- Data
=== Section Start ===
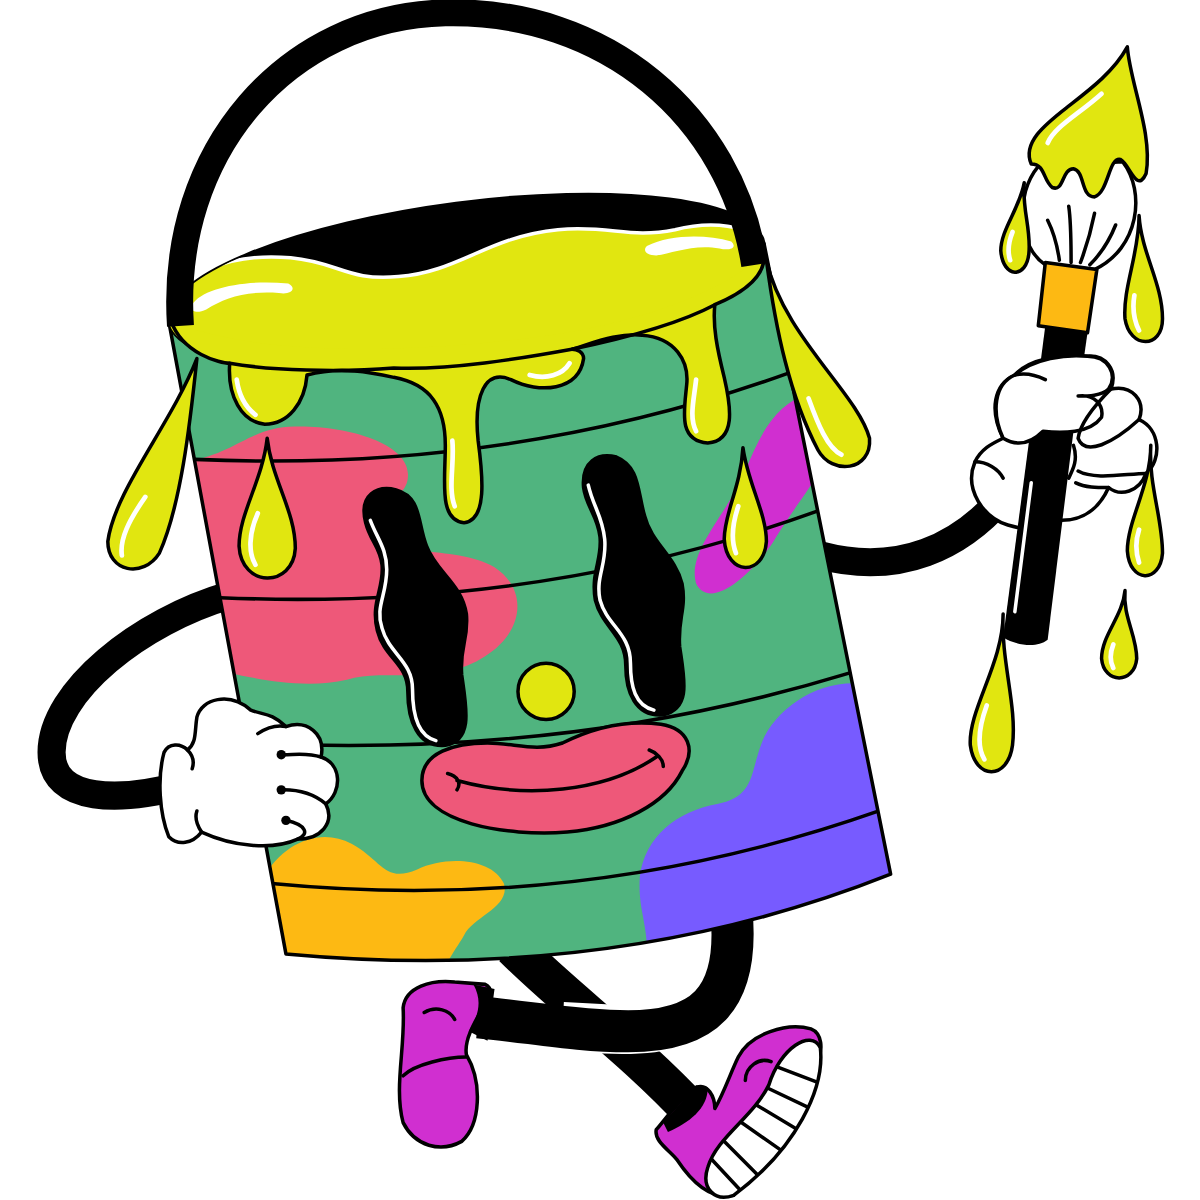
<!DOCTYPE html>
<html lang="en">
<head>
<meta charset="utf-8">
<title>Paint bucket character</title>
<style>
:root{
  --ink:#000;
  --paper:#fff;
  --green:#50b47f;
  --pink:#ee5879;
  --magenta:#d02fd0;
  --violet:#775bff;
  --orange:#fdb913;
  --paint:#e1e610;
}
html,body{margin:0;background:var(--paper);overflow:hidden}
.canvas{display:block;width:1200px;height:1200px}
.line{fill:none;stroke:var(--ink);stroke-width:1.5;stroke-linecap:round;stroke-linejoin:round}
.limb{fill:none;stroke:var(--ink);stroke-linecap:butt;stroke-linejoin:round}
.outlined{stroke:var(--ink);stroke-width:1.5;stroke-linejoin:round}
.shine{fill:none;stroke:var(--paper);stroke-width:2;stroke-linecap:round}
.ink{fill:var(--ink)}
.white{fill:var(--paper)}
.green{fill:var(--green)}
.pink{fill:var(--pink)}
.magenta{fill:var(--magenta)}
.violet{fill:var(--violet)}
.orange{fill:var(--orange)}
.paint{fill:var(--paint)}
</style>
</head>
<body>
<svg class="canvas" viewBox="0 0 512 512" role="img" aria-label="Walking paint bucket character holding a dripping brush">
  <defs>
    <path id="bucket-shape" d="M72 137 L122 407 Q262 420 380 373 L326 104 Z"/>
    <clipPath id="bucket-clip"><use href="#bucket-shape"/></clipPath>
    <ellipse id="rim-shape" cx="199" cy="120.5" rx="128" ry="34" transform="rotate(-7.4 199 120.5)"/>
    <clipPath id="rim-clip"><use href="#rim-shape"/></clipPath>
    <path id="sole-shape" d="M328 463 C333 447 346 439 350 447 C352 464 340 490 313 510 C305 513 299 507 302 498 C306 485 321 477 328 463 Z"/>
    <clipPath id="sole-clip"><use href="#sole-shape"/></clipPath>
  </defs>

  <g id="legs">
    <path class="limb" stroke-width="17" d="M219 404 C242 427 270 447 296 475"/>
    <path class="limb" stroke="#fff" style="stroke:var(--paper)" stroke-width="21" d="M306 419 C298 438 280 440 258 439 L240 438"/>
    <path class="limb" stroke-width="18" d="M312 388 C316 428 299 440 268 440 C246 440 226 436 204 434"/>
  </g>

  <g id="left-shoe">
    <path class="magenta outlined" d="M172 430 C173 421 184 418 194 419 L207 420 C211 422 209 427 206 430 C202 437 198 444 199 450 C206 462 205 480 197 487 C188 492 177 489 172 479 C168 464 173 447 172 430 Z"/>
    <path class="ink" d="M202 420 L211 422 L208 444 L200 440 C204 434 206 427 202 420 Z"/>
    <path class="line" d="M181 432 C186 429 192 431 194 435 M172 459 C177 454 191 451 199 451"/>
  </g>

  <g id="right-shoe">
    <path class="magenta outlined" d="M280 482 C285 476 291 468 297 464 C302 462 305 468 305 473 C309 466 312 457 315 451 C320 441 336 436 346 439 C351 441 351 448 349 452 L313 510 C303 512 295 504 289 495 C286 491 279 487 280 482 Z"/>
    <path class="ink" d="M283 479 L297 463 L302 464 C302 473 294 479 285 483 Z"/>
    <use href="#sole-shape" class="white outlined"/>
    <g clip-path="url(#sole-clip)">
      <path class="line" d="M331 455 L352 463 M327 464 L348 474 M322 471 L342 483 M315 478 L335 492 M308 486 L325 503 M303 494 L317 509"/>
    </g>
    <path class="line" d="M318 461 C318 455 324 451 329 453"/>
  </g>

  <g id="arms">
    <path class="limb" stroke-width="12" d="M98 254 C60 265 22 295 22 321 C22 343 52 342 78 335"/>
    <path class="limb" stroke-width="12" d="M350 237 C384 246 410 233 428 212"/>
  </g>

  <g id="bucket">
    <use href="#bucket-shape" class="green"/>
    <g id="camouflage" clip-path="url(#bucket-clip)">
      <path class="pink" d="M80 197 C102 193 108 181 128 182 C150 182 176 190 174 204 C173 214 157 216 158 225 C162 239 194 232 211 242 C226 252 223 270 207 280 C187 293 165 285 148 290 C131 294 110 290 98 287 Z"/>
      <path class="magenta" d="M345 168 C332 172 325 183 318 201 C310 220 293 235 297 249 C303 261 321 245 330 231 C338 218 343 212 352 198 Z"/>
      <path class="violet" d="M370 292 C350 289 331 302 325 317 C320 330 322 340 306 343 C289 346 275 357 273 374 C272 389 277 394 276 412 L390 390 Z"/>
      <path class="orange" d="M112 375 C121 359 137 353 150 360 C163 367 164 377 178 371 C190 365 210 366 215 377 C218 387 202 391 198 399 C194 406 192 407 188 418 L112 418 Z"/>
    </g>
    <g id="hoops" class="line" clip-path="url(#bucket-clip)">
      <path d="M83 196 Q218 202 337 159"/>
      <path d="M94 255 Q230 261 349 218"/>
      <path d="M106 317 Q242 324 363 287"/>
      <path d="M116 377 Q250 390 375 346"/>
    </g>
    <use href="#bucket-shape" class="line"/>
  </g>

  <g id="paint-pool">
    <use href="#rim-shape" class="ink outlined"/>
    <g clip-path="url(#rim-clip)">
      <path class="paint" stroke="#fff" style="stroke:var(--paper)" stroke-width="1.5" d="M66 140 C75 114 101 108 124 110 C145 112 148 120 170 118 C196 116 208 101 238 98 C261 96 268 102 288 98 C304 94 317 96 332 104 L335 170 L66 180 Z"/>
    </g>
    <path class="paint" d="M73 137 C78 151 94 155 98 155 C97 169 103 180 113 181 C123 181 130 172 131 160 C145 156 159 159 168 161 C184 164 190 174 190 190 C190 205 187 222 198 223 C208 222 206 203 204 188 C202 169 207 157 218 162 C230 168 247 167 249 153 C249 150 246 149 244 149 C254 146 264 142 274 143 C288 144 294 154 293 164 C292 175 289 188 302 189 C314 188 312 174 309 161 C306 149 304 139 305 130 C317 125 327 118 326 108 C310 124 275 137 235 143 C170 152 105 151 73 137 Z"/>
    <path class="line" d="M73 137 C78 151 94 155 98 155 C97 169 103 180 113 181 C123 181 130 172 131 160 C145 156 159 159 168 161 C184 164 190 174 190 190 C190 205 187 222 198 223 C208 222 206 203 204 188 C202 169 207 157 218 162 C230 168 247 167 249 153 C249 150 246 149 244 149 C254 146 264 142 274 143 C288 144 294 154 293 164 C292 175 289 188 302 189 C314 188 312 174 309 161 C306 149 304 139 305 130 C317 125 327 118 326 108"/>
    <path class="line" d="M98 155 C115 158 145 159 168 157 C192 158 222 153 244 149 C268 144 290 138 305 130"/>
    <path class="white" d="M82 130 C86 123 105 119 123 121 C127 123 124 126 119 125 C105 124 96 127 88 132 C84 134 81 133 82 130 Z M276 105 C286 100 301 100 312 103 C315 106 311 107 307 106 C296 104 287 108 280 109 C276 109 274 107 276 105 Z"/>
    <path class="shine" d="M101 162 C102 169 105 174 109 177 M193 188 C194 198 191 208 194 216 M297 162 C296 171 294 178 297 184 M226 160 C233 162 240 160 243 155"/>
  </g>

  <g id="loose-drips">
    <path class="paint outlined" d="M84 153 C73 181 49 209 46 231 C46 244 61 247 68 236 C77 216 81 182 84 153 Z"/>
    <path class="paint outlined" d="M114 187 C112 205 102 219 102 233 C103 251 125 251 126 234 C126 218 116 205 114 187 Z"/>
    <path class="paint outlined" d="M317 191 C316 208 309 219 309 230 C310 246 326 246 327 231 C327 219 319 206 317 191 Z"/>
    <path class="paint outlined" d="M327 111 C334 143 366 168 371 187 C372 201 355 203 349 192 C337 169 331 141 327 111 Z"/>
    <path class="shine" d="M62 212 C55 222 51 230 52 237 M110 219 C106 228 106 236 109 241 M315 216 C312 225 312 231 314 236 M345 170 C349 181 353 191 359 194"/>
  </g>

  <path id="handle" class="limb" stroke-width="11.5" d="M77 139 C72 64 123 7 190 5.500 C258 4 312 49 322 113"/>

  <g id="face">
    <path class="ink outlined" d="M156 223 C153 211 161 207 169 209 C180 212 178 223 182 233 C186 244 197 249 199 262 C200 273 196 276 197 288 C199 302 202 316 190 318 C178 319 174 307 174 295 C174 283 164 281 161 269 C158 257 164 251 163 241 C162 233 158 231 156 223 Z"/>
    <path class="shine" style="stroke-width:1.500" d="M158 222 C161 230 165 234 165 243 C165 254 160 259 163 268 C166 279 176 282 176 294 C176 304 178 314 186 316"/>
    <path class="ink outlined" d="M249 208 C248 197 255 193 263 195 C273 199 272 210 275 220 C278 232 288 237 291 249 C293 260 289 264 290 276 C292 290 295 302 283 305 C271 306 267 295 267 284 C267 271 257 268 254 256 C252 244 257 239 256 229 C255 220 250 216 249 208 Z"/>
    <path class="shine" style="stroke-width:1.500" d="M251 207 C253 216 257 220 258 230 C259 241 254 246 256 256 C259 267 269 270 269 283 C269 293 271 301 279 303"/>
    <circle class="paint outlined" cx="233" cy="295" r="12"/>
    <path class="pink outlined" d="M180 333 C180 321 194 317 208 317 C220 317 228 321 240 317 C252 311 267 307 282 309 C294 311 297 320 291 329 C284 343 265 353 242 355 C216 357 180 351 180 333 Z"/>
    <path class="line" d="M195 333 C224 341 258 338 280 323 M191 330 C195 331 197 334 195 337 M277 320 C280 321 283 324 283 327"/>
  </g>

  <g id="left-glove">
    <path class="white outlined" d="M70 321 C67 332 68 347 72 357 C76 361 82 360 86 355 C99 361 116 363 127 358 C137 358 143 351 139 343 C146 338 146 326 137 323 C139 313 131 307 122 310 C116 304 112 305 107 303 C98 295 86 298 84 306 C83 312 84 317 80 320 C77 317 72 317 70 321 Z"/>
    <path class="line" d="M80 320 C82 322 83 325 82 328 M137 323 C131 321 126 322 121 322 M139 343 C133 338 127 337 121 337 M122 310 C117 309 113 311 110 313 M127 358 C132 356 131 352 122 350 M86 355 C84 352 83 349 84 346"/>
    <circle class="ink" cx="120" cy="322" r="2"/>
    <circle class="ink" cx="120" cy="337" r="2"/>
    <circle class="ink" cx="122" cy="350" r="2"/>
  </g>

  <g id="brush">
    <path class="white outlined" d="M446 113 C434 105 433 83 443 71 L479 69 C489 82 486 106 467 115 Z"/>
    <path class="line" d="M452 111 C451 104 449 98 447 94 M457 112 C457 103 457 95 456 88 M461 112 C464 104 466 96 467 91 M465 113 C470 108 474 101 476 96"/>
    <path class="paint outlined" d="M481 20 C482 35 492 57 489 74 C485 83 482 70 478 68 C473 67 473 82 467 84 C461 84 463 73 458 72 C453 72 454 82 449 80 C445 77 446 70 440 70 C436 61 446 53 455 46 C464 39 475 31 481 20 Z"/>
    <path class="shine" d="M470 40 C460 49 450 54 447 61"/>
    <path class="orange outlined" d="M446 112 L468 115 L464 142 L443 139 Z"/>
  </g>

  <g id="right-glove">
    <path class="ink" d="M446 139 L464 142 L461 163 L443 162 Z"/>
    <path class="white outlined" d="M430 224 C420 221 411 209 416 197 C419 191 424 189 428 187 C422 175 424 164 433 160 C439 153 453 151 463 152 C472 151 477 158 474 166 C483 164 489 171 486 179 C495 183 496 196 489 202 C486 210 478 212 473 208 C469 217 462 222 453 222 C446 228 437 226 430 224 Z"/>
    <path class="ink" d="M440 181 L458 184 L447 273 C442 277 433 275 428 272 Z"/>
    <path class="white outlined" d="M428 187 C423 176 424 164 433 160 C441 153 455 151 464 152 C473 152 477 160 473 166 C470 169 464 169 460 169 C467 168 471 173 470 178 C465 185 453 185 445 184 C439 190 433 190 428 187 Z"/>
    <path class="line" d="M433 160 C437 159 442 160 446 162 M474 166 C469 171 461 180 460 187 C463 195 475 189 486 179 M460 201 C467 205 481 202 489 202 M458 190 C460 196 458 200 456 204 M473 208 C468 208 463 208 459 206 M416 197 C421 197 426 200 428 204"/>
    <path class="shine" style="stroke-width:1.500" d="M440 206 L433 261"/>
  </g>

  <g id="brush-drips">
    <path class="paint outlined" d="M437 78 C435 89 427 98 427 107 C428 119 438 119 439 108 C440 98 436 89 437 78 Z"/>
    <path class="paint outlined" d="M486 92 C486 108 479 123 480 136 C482 149 496 149 496 136 C496 121 487 108 486 92 Z"/>
    <path class="paint outlined" d="M491 190 C491 207 481 222 481 235 C482 249 495 249 496 236 C496 221 490 207 491 190 Z"/>
    <path class="paint outlined" d="M480 252 C479 263 470 271 470 281 C471 292 484 292 485 281 C485 271 479 263 480 252 Z"/>
    <path class="paint outlined" d="M428 262 C428 283 413 303 414 318 C416 333 430 333 432 318 C434 301 427 282 428 262 Z"/>
    <path class="shine" d="M484 126 C483 132 484 137 486 141 M486 226 C484 232 485 237 486 240 M475 275 C473 280 474 283 475 285 M421 301 C417 312 417 319 420 324 M432 99 C430 104 430 108 431 111"/>
  </g>
</svg>
</body>
</html>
=== Section End ===
- About this exercise
In the material above, find every line that has the string "shape" and pull those lines out.

- Task result
    <path id="bucket-shape" d="M72 137 L122 407 Q262 420 380 373 L326 104 Z"/>
    <clipPath id="bucket-clip"><use href="#bucket-shape"/></clipPath>
    <ellipse id="rim-shape" cx="199" cy="120.5" rx="128" ry="34" transform="rotate(-7.4 199 120.5)"/>
    <clipPath id="rim-clip"><use href="#rim-shape"/></clipPath>
    <path id="sole-shape" d="M328 463 C333 447 346 439 350 447 C352 464 340 490 313 510 C305 513 299 507 302 498 C306 485 321 477 328 463 Z"/>
    <clipPath id="sole-clip"><use href="#sole-shape"/></clipPath>
    <use href="#sole-shape" class="white outlined"/>
    <use href="#bucket-shape" class="green"/>
    <use href="#bucket-shape" class="line"/>
    <use href="#rim-shape" class="ink outlined"/>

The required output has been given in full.